### [Exercise]
Copy out each line of the material below that holds the string "left".

### [The records]

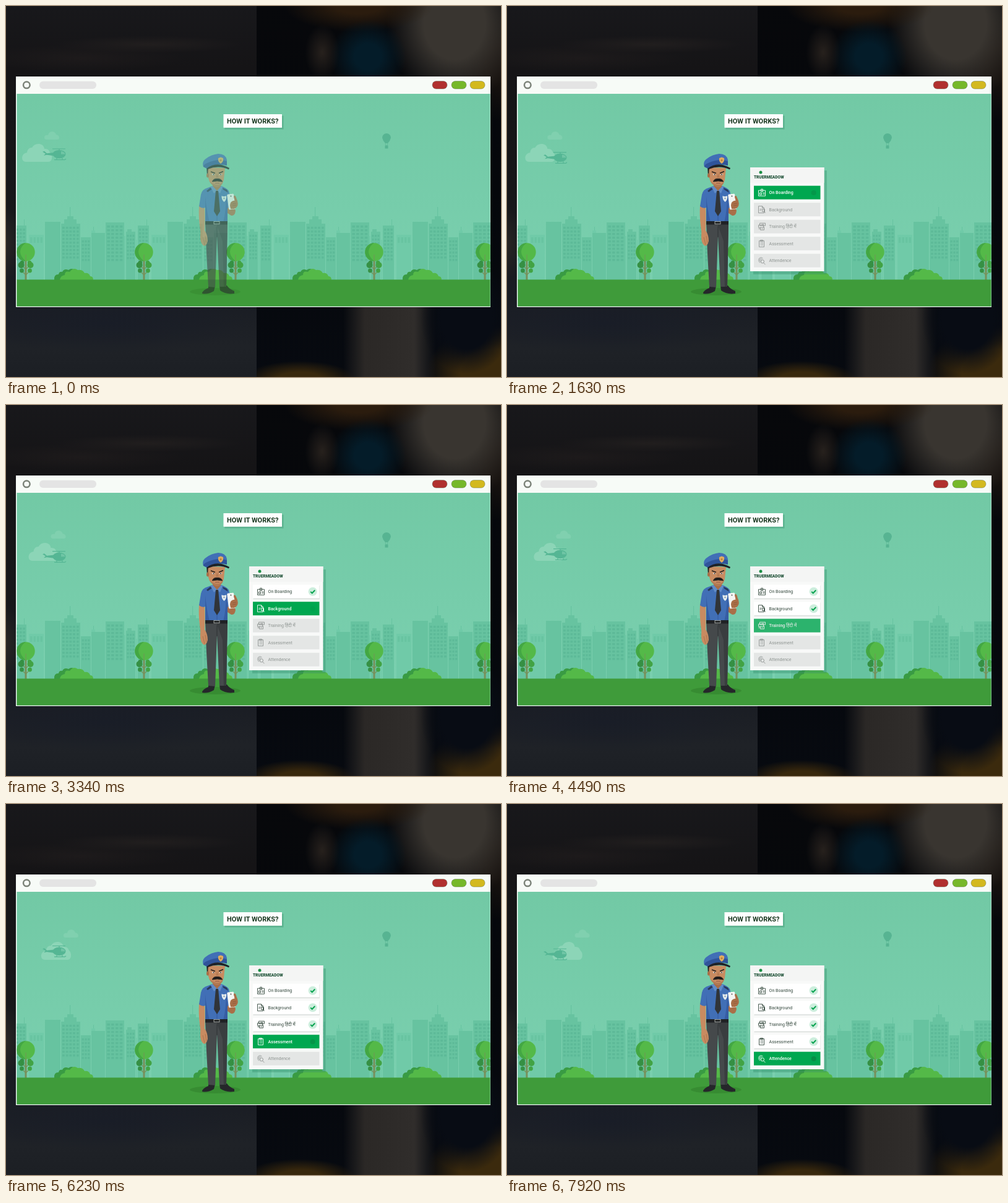
Recreate the animation shown at these times as an HTML page. Size 800 by 600 pixels, loop 8 s.

```html
<!DOCTYPE html>
<html lang="en">
<head>
<meta charset="utf-8">
<title>How it works</title>
<style>
html, body { margin: 0; width: 100%; height: 100%; overflow: hidden; background: #101217; }
#photo, svg { position: absolute; left: 0; top: 0; width: 800px; height: 600px; }
#photo { overflow: hidden; }
#photo div { position: absolute; top: 0; height: 600px; }
#left {
  left: 0; width: 405px;
  background:
    radial-gradient(150px 14px at 230px 62px, #211e1e, transparent),
    radial-gradient(170px 22px at 120px 84px, #1d1a1b, transparent),
    radial-gradient(24px 60px at 0 385px, #292624, transparent),
    radial-gradient(230px 50px at 160px 512px, #191d27, transparent),
    linear-gradient(#18181b, #151416 17%, #171719 50%, #1a1d24 80%, #1f2227 92%, #1c1f24);
}
#right {
  left: 405px; width: 395px;
  background:
    radial-gradient(28px 45px at 106px 75px, #27211d, transparent),
    radial-gradient(62px 60px at 180px 82px, #041c29 35%, transparent),
    radial-gradient(120px 42px at 165px 0, #2b1c0e 30%, transparent),
    radial-gradient(110px 130px at 320px 28px, #393530 45%, transparent),
    radial-gradient(75px 95px at 392px 92px, #17120f 30%, transparent),
    radial-gradient(90px 30px at 70px 604px, #38280d 40%, transparent),
    radial-gradient(75px 90px at 340px 505px, #080c14 55%, transparent),
    radial-gradient(110px 75px at 385px 592px, #3b2a0d 50%, transparent),
    linear-gradient(90deg, transparent 140px, #2b2826 175px, #302d2b 255px, transparent 290px) 0 485px / 395px 115px no-repeat,
    linear-gradient(#07080b, #05070b 50%, #070a10);
}
text { font-family: Roboto, "Noto Sans", "Noto Sans Devanagari", sans-serif; }
</style>
</head>
<body>
<div id="photo"><div id="left"></div><div id="right"></div></div>
<svg id="stage" viewBox="0 0 800 600" xmlns="http://www.w3.org/2000/svg"></svg>
<script>
const LOOP = 8000;
const GREEN = [0, 167, 80], WHITE = [255, 255, 255];
const GREY = [228, 230, 229], DULL = [143, 149, 146], INK = [52, 72, 61];

const clamp = v => Math.max(0, Math.min(1, v));
const ramp = (t, from, to) => clamp((t - from) / (to - from));
const blend = (a, b, p) => a.map((v, i) => v + (b[i] - v) * p);
const rgb = c => `rgb(${c.map(Math.round)})`;
const rect = (x, y, w, h, fill, more = '') =>
  `<rect x="${x}" y="${y}" width="${w}" height="${h}" fill="${fill}" ${more}/>`;
const oval = (x, y, rx, ry, fill, more = '') =>
  `<ellipse cx="${x}" cy="${y}" rx="${rx}" ry="${ry}" fill="${fill}" ${more}/>`;
const disc = (x, y, r, fill, more) => oval(x, y, r, r, fill, more);
const path = (d, fill, more = '') => `<path d="${d}" fill="${fill}" ${more}/>`;
const line = (d, color, w, more = '') => path(d, 'none', `stroke="${color}" stroke-width="${w}" ${more}`);

// --- Scenery -----------------------------------------------------------
function building(x, w, top, fill, cols = 0) {
  let s = rect(x, top, w, 443 - top, fill);
  const gap = w / (cols + 0.4);
  for (let c = 0; c < cols; c++)
    for (let y = top + 5; y < 410; y += 6)
      s += rect((x + gap * (c + 0.35)).toFixed(1), y, (gap * 0.65).toFixed(1), 3.4, '#5dba98');
  return s;
}

function cityBlock() {
  const mid = '#67c3a0', pale = '#70caa8';
  return building(172, 24, 370, pale) +
    [0, 1, 2, 3].map(c => rect(174 + c * 5.5, 374, 3.5, 9, '#68c4a1')).join('') +
    building(0, 25, 349, mid) +
    rect(40, 325, 1.2, 18, mid) + rect(36, 340, 10, 5, mid) + rect(31, 345, 20, 8, mid) +
    building(26, 31, 352, mid, 5) +
    building(58, 16, 374, mid, 3) +
    rect(78, 357, 1, 10, mid) + rect(75, 363, 6, 4, pale) + building(75, 22, 367, mid) +
    building(98, 30, 350, mid, 4) +
    building(131, 15, 365, mid, 3) + rect(133, 361, 7, 4, mid) +
    rect(164, 345, 1, 10, mid) + building(150, 18, 355, mid, 3) +
    rect(25, 352, 1, 90, '#7ed1b0') + rect(128, 372, 2, 70, pale) + rect(147, 378, 2, 64, pale);
}

function tree(x) {
  const leaf = '#42a344', dark = '#369044';
  let s = rect(-1.5, 396, 3, 47, '#78905a');
  for (const side of [-1, 1])
    s += line(`M0 426L${side * 7} 419M0 435L${side * 6} 429`, '#78905a', 1.2) +
      disc(side * 7.5, 419, 5, side < 0 ? dark : leaf) +
      disc(side * 6, 415, 3.2, side < 0 ? dark : leaf) +
      disc(side * 6.5, 428, 3.4, side < 0 ? dark : leaf);
  s += disc(0, 398, 14.7, '#54b948') +
    path('M0 383.3A14.7 14.7 0 0 0 0 412.7Q-9 405 -9 397Q-8 388 0 383.3', '#43a743') +
    line('M0 402V414', '#69a052', 1.5);
  return `<g transform="translate(${x})">${s}</g>`;
}

const bush = x => `<g transform="translate(${x})">` +
  path('M-31 443Q-32 434 -24 434Q-23 429 -18 430Q-15 424 -8 427Q-3 423 2 427L10 443z', '#399b43') +
  path('M-22 443Q-21 436 -14 435Q-14 428 -6 430Q0 422 7 427Q15 426 18 432Q25 431 27 437Q32 437 32 443z', '#54b948') + '</g>';

const bigCloud = path('M6 252Q0 252 0 245Q1 238 8 237Q9 229 16 229Q20 222 28 223Q35 224 36 231Q43 230 45 237Q49 240 48 247Q47 252 42 252z', '#8cd5b7');
const smallCloud = path('M39 216Q36 216 36 212Q37 208 42 209Q43 203 49 203Q54 204 55 208Q60 209 60 213Q60 216 57 216z', '#80d0af');

const copter = oval(86, 0, 10.5, 6.8, '#55b694') +
  path('M59 -4L62 -5L66 -1.5L80 -3L81 3L66 1L61 2L64 -1z', '#55b694') +
  path('M89 -5Q95 -4 95.5 0L89 0z', '#6fc5a5') +
  line('M75 -8.7H96M86 -9V-6M78 9H95L97 7.5M82 6V9M91 6V9', '#55b694', 1.2);

const scenery = rect(17, 142, 766, 344, 'url(#sky)') +
  `<g id="clouds">${bigCloud}${smallCloud}</g><g id="copter">${copter}</g>` +
  path('M608 213A7 7 0 0 1 622 213Q621 218 617 222H613Q609 218 608 213', '#57b492') +
  line('M613 222L614 226M617 222L616 226', '#57b492', 0.6) + rect(612.5, 225.5, 5, 5, '#57b492') +
  [-135, 63, 261, 459, 657].map(x => `<use href="#block" x="${x}"/>`).join('') +
  [109, 334, 494, 672].map(bush).join('') + [32, 223, 371, 595, 774].map(tree).join('') +
  rect(17, 442.5, 766, 44, '#3f9b3a');

// --- Officer -----------------------------------------------------------
const SKIN = '#c88b61', SHADE = '#a96e47', BLUE = '#416fb6', NAVY = '#30549a', COAL = '#25272a';

const officer = oval(338, 462, 41, 6, '#34872f', 'opacity=".75"') +
  path('M327 451L338 453L336 461Q326 467 317 465Q317 460 327 456z', COAL) +
  path('M345 452L357 452Q361 458 369 461L369 465Q355 467 346 460z', COAL) +
  path('M322 351H358L356 454H345L341 372L338 455L327 454L324 400z', '#45494b') +
  path('M340 352H358L356 454H352L350 380z', '#393d3f') +
  line('M341 356V374', '#2f3335', 1) +
  path('M312 322L321 324Q322 345 321 363Q326 370 326 380Q324 388 320 388Q314 384 314 374Q315 365 313 355Q311 340 312 322', SKIN) +
  line('M318 374L321 386M322 372L324 383', SHADE, 0.8) +
  path('M358 320L365 317L371 331Q370 340 364 339L358 335z', SHADE) +
  path('M334 291L326 294Q317 296 315 305L312 324Q317 328 322 326L322 350H358V327L366 322L360 299Q356 294 348 291z', BLUE) +
  path('M322 308L322 350H329Q324 330 322 308M356 304L358 327V350H351Q356 330 356 304', NAVY, 'opacity=".65"') +
  line('M341 300V349', NAVY, 0.8) +
  path('M324 299L330 294L333 296L326 301zM350 294L357 297L359 302L351 297z', '#28395c') +
  rect(322, 348, 36, 5.5, '#202225') +
  rect(336, 348.5, 9, 4.2, '#25282a', 'stroke="#b9bdb7" stroke-width=".8"') +
  path('M334 282H347V294L341 300L334 294z', SHADE) +
  path('M334 291L341 299L336 303L331 293zM348 291L341 299L346 303L350 293z', '#608bc8') +
  path('M339 299H343L346 332L341 340L336 332z', '#303439') +
  path('M348.5 307Q352 309 356 307Q357 313 352.5 317Q348 313 348.5 307', '#e8eef0') +
  disc(352.5, 311, 1.6, '#9db1c1') +
  // head
  path('M324 260L325 274L328 279L331 262z', '#272322') +
  path('M327 261Q325 276 329 284Q333 291 341 292Q350 291 352 281L354 262z', SKIN) +
  path('M328 282Q334 289 341 289Q348 289 351 283Q350 291 341 293Q332 291 328 282', '#b27a55') +
  oval(326, 274, 2, 3.5, SHADE) +
  line('M331 268L338 270.5M344 270.5L351 267.5', '#29211e', 1.6) +
  oval(335, 272.5, 2.2, 1.1, '#eee') + oval(347, 272.5, 2.2, 1.1, '#eee') +
  disc(335.5, 272.5, 0.9, '#222') + disc(347, 272.5, 0.9, '#222') +
  path('M341 270L339 278H344z', '#b67b54') +
  path('M333.5 284Q335 279 341 279.5Q348 279 349.5 284Q341 282 333.5 284', '#211c1b', 'stroke="#211c1b"') +
  line('M338 286.5H345', '#945944', 1) +
  // cap
  path('M319 260Q316 252 323 247Q332 240 343 239Q355 239 357 249L357 258Q339 253 325 263z', BLUE) +
  path('M319 260Q318 257 325 254Q343 246 357 251L357 258Q339 253 325 263z', NAVY) +
  path('M324 263Q340 250 361 262L360 264.5Q344 257 326 264z', '#1f2228') +
  path('M343 246L347 244.5L351 246Q352 252 347 255Q342 252 343 246', '#e0ac5f') + disc(347, 249.5, 1.5, '#b67e42') +
  // phone and hand
  path('M362 312L370 309Q376 314 374 323Q370 329 364 329L360 326z', SHADE) +
  `<g transform="rotate(-7 364 316)">${rect(358.5, 304, 11, 25, '#f5f6f4', 'rx="1.8"')}${disc(364.5, 307.5, 1, '#555')}</g>` +
  path('M365 316Q370 313 374 317Q376 323 371 327Q367 329 363 328L362 323Q362 318 365 316', SHADE) +
  line('M366 320L372 319M366 323L372 322', '#8d5738', 0.7) +
  `<g id="thumb">${oval(370.5, 310.5, 1.8, 4, SHADE, 'transform="rotate(-18 370 311)"')}</g>`;

// --- Panel -------------------------------------------------------------
const steps = [
  { label: 'On Boarding', on: 1400, done: 2700, icon: 'M1 3H12V12H1zM5 1H8V5H5zM3 7H6V10H3zM8 7H11M8 9H11' },
  { label: 'Background', on: 3170, done: 3900, icon: 'M1 1H7L10 4V12H1zM7 1V4H10M3 6H6M3 8H5M7 6H11V10H7zM10 9L12 12' },
  { label: 'Training हिंदी में', on: 4370, done: 5430, icon: 'M3 1H12V5H3zM1 4H9V8H1zM4 8V12H10V7M1 10H4M6 3H10M6 10H8' },
  { label: 'Assessment', on: 5980, done: 6915, icon: 'M2 2H10V12H2zM4 1H8V3H4zM4 5H5M6 5H8M4 7H5M6 7H8M4 9H5M6 9H8' },
  { label: 'Attendence', on: 7340, done: 9000, icon: 'M3 10Q0 6 2 3Q5 0 8 3M3 7Q3 3 6 4M5 9Q4 7 6 6M10 8A2.7 2.7 0 1 0 4.6 8A2.7 2.7 0 1 0 10 8M9 10L12 13' }
];

const row = (s, i) => `<g class="row" transform="translate(399 ${290.7 + i * 27.5})">` +
  rect(0.5, 1.2, 107.5, 22.2, '#8d9992', 'class="edge" opacity="0"') +
  rect(0, 0, 107.5, 22, '#fff', 'class="face"') +
  line(s.icon, '#888', 0.9, 'class="icon" transform="translate(6.5 4.5)"') +
  `<text class="label" x="24.5" y="13.7" font-size="7.1">${s.label}</text>` +
  disc(96.7, 11, 7, '#cdeedd', 'class="badge"') + disc(96.7, 11.2, 4, '#098744', 'class="dot"') +
  `<g class="tick">${line('M-3.5 .2L-1 2.6L3.6 -2.2', '#0ba451', 2)}</g></g>`;

const panel = rect(398, 266, 119, 168, '#2f8a68', 'opacity=".36"') +
  rect(393, 261, 119.5, 168, '#f8f9f8') + rect(393, 261, 119.5, 25, '#f4f5f4') +
  disc(410, 269, 2.5, '#1c8f45') +
  '<text x="399" y="278.5" font-size="6.5" font-weight="900" fill="#1d5136">TRUERMEADOW</text>' +
  steps.map(row).join('');

// --- Browser window ----------------------------------------------------
const pill = (x, fill) => rect(x, 121.5, 24, 12.5, fill, 'rx="6.2" stroke="#50604a" stroke-opacity=".5" stroke-width=".8"');

const stage = document.getElementById('stage');
stage.innerHTML = `<defs>
  <linearGradient id="sky" x1="0" y1="0" x2="0" y2="1">
    <stop offset="0" stop-color="#72c9a5"/><stop offset="1" stop-color="#7bd0b0"/>
  </linearGradient>
  <clipPath id="view">${rect(17.5, 142, 765, 343.7, '#000')}</clipPath>
  <g id="block">${cityBlock()}</g></defs>` +
  rect(16, 114, 767, 373, '#f7fbf7') +
  disc(33.3, 127.8, 5.3, 'none', 'stroke="#7b8278" stroke-width="2.5"') +
  rect(54, 121.7, 92, 12.3, '#e4e4e4', 'rx="6"') +
  pill(689, '#b1302f') + pill(720, '#76b82a') + pill(750, '#d3b91f') +
  `<g clip-path="url(#view)">${scenery}</g>` +
  rect(353.5, 177.5, 95, 22, '#398d6c', 'opacity=".4"') + rect(351.5, 175, 94.5, 21.8, '#fff') +
  '<text x="398.7" y="189.6" font-size="11" font-weight="700" text-anchor="middle" fill="#18371f">HOW IT WORKS?</text>' +
  `<g id="officer">${officer}</g><g id="panel">${panel}</g>`;

const byId = id => document.getElementById(id);
const parts = ['clouds', 'copter', 'officer', 'thumb', 'panel'].reduce((o, id) => (o[id] = byId(id), o), {});
const rows = [...stage.querySelectorAll('.row')].map(g =>
  Object.fromEntries(['edge', 'face', 'icon', 'label', 'badge', 'dot', 'tick'].map(n => [n, g.querySelector('.' + n)])));

function drawRow(r, s, t) {
  const on = ramp(t, s.on, s.on + 150), done = ramp(t, s.done, s.done + 170);
  const ticked = ramp(t, s.done + 90, s.done + 320);
  const ink = rgb(blend(blend(DULL, WHITE, on), INK, done));
  r.face.setAttribute('fill', rgb(blend(blend(GREY, GREEN, on), WHITE, done)));
  r.label.setAttribute('fill', ink);
  r.label.setAttribute('font-weight', on > 0.5 && done < 0.5 ? 500 : 400);
  r.icon.setAttribute('stroke', ink);
  r.edge.setAttribute('opacity', 0.3 * done);
  r.badge.setAttribute('opacity', done);
  r.dot.setAttribute('opacity', 0.8 * ramp(t, s.on + 140, s.on + 290) * (1 - done));
  r.tick.setAttribute('opacity', clamp(ticked * 5));
  r.tick.setAttribute('transform',
    `translate(96.7 11) rotate(${-65 * (1 - ticked)}) scale(${0.6 + 0.4 * ticked})`);
}

function draw(t) {
  const sec = t / 1000;
  const drift = 26 + 1.06 * sec + 0.624 * sec * sec;
  parts.clouds.setAttribute('transform', `translate(${drift})`);
  const bob = 242.3 + 4.2 * Math.cos((sec - 2.5) * Math.PI / 3.5);
  parts.copter.setAttribute('transform', `translate(0 ${bob})`);
  parts.officer.setAttribute('opacity', 0.6 + 0.4 * ramp(t, 0, 150));
  parts.thumb.setAttribute('transform', `translate(0 ${0.8 * Math.sin(sec * 8)})`);
  const rise = ramp(t, 700, 1300);
  parts.panel.setAttribute('opacity', rise);
  parts.panel.setAttribute('transform', `translate(0 ${30 * (1 - rise) ** 2})`);
  rows.forEach((r, i) => drawRow(r, steps[i], t));
}

const start = performance.now();
function tick(now) {
  draw(Math.max(0, now - start) % LOOP);
  requestAnimationFrame(tick);
}
draw(0);
requestAnimationFrame(tick);
</script>
</body>
</html>
```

### [Answer to the exercise]
#photo, svg { position: absolute; left: 0; top: 0; width: 800px; height: 600px; }
#left {
  left: 0; width: 405px;
  left: 405px; width: 395px;
<div id="photo"><div id="left"></div><div id="right"></div></div>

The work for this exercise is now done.